> _BRIEF_
The required output is all lines below that contain the word "height".

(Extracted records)
Start of Block

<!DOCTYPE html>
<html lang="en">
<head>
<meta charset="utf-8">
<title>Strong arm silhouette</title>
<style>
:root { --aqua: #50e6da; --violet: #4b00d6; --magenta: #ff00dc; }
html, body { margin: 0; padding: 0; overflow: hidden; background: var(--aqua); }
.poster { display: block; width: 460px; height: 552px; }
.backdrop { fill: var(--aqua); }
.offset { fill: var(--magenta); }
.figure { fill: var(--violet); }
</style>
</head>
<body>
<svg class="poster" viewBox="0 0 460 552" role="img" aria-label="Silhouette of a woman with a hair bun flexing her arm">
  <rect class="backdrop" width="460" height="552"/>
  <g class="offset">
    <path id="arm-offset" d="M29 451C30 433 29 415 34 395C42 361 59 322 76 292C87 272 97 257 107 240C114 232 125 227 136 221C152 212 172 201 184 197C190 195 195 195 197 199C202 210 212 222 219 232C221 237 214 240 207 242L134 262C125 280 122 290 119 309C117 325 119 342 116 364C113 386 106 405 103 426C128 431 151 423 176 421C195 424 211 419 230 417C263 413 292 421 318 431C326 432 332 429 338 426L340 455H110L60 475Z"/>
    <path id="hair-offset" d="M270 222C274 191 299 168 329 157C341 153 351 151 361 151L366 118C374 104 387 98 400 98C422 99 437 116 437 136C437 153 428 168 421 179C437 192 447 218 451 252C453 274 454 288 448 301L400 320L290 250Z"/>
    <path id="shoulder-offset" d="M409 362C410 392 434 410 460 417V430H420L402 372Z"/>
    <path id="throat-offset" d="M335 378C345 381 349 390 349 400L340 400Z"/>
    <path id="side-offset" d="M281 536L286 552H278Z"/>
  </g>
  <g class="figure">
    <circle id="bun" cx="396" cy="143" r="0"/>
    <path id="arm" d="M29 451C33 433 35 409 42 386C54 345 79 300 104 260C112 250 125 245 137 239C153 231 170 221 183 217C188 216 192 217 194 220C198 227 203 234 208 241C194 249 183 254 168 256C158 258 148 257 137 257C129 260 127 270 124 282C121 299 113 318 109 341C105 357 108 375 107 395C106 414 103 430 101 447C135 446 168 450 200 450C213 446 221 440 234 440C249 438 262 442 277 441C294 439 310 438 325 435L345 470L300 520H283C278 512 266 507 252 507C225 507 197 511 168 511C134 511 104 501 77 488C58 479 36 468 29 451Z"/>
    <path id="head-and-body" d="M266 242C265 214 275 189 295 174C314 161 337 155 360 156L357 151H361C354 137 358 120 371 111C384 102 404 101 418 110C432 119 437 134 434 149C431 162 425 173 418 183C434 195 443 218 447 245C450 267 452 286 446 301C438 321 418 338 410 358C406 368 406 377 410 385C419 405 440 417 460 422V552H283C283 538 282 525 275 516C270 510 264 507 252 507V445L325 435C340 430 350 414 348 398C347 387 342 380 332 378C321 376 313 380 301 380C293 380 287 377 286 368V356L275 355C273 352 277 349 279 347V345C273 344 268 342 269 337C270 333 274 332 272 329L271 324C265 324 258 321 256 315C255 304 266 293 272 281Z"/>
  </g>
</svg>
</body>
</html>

End of Block

> _ANSWER SPACE_
.poster { display: block; width: 460px; height: 552px; }
  <rect class="backdrop" width="460" height="552"/>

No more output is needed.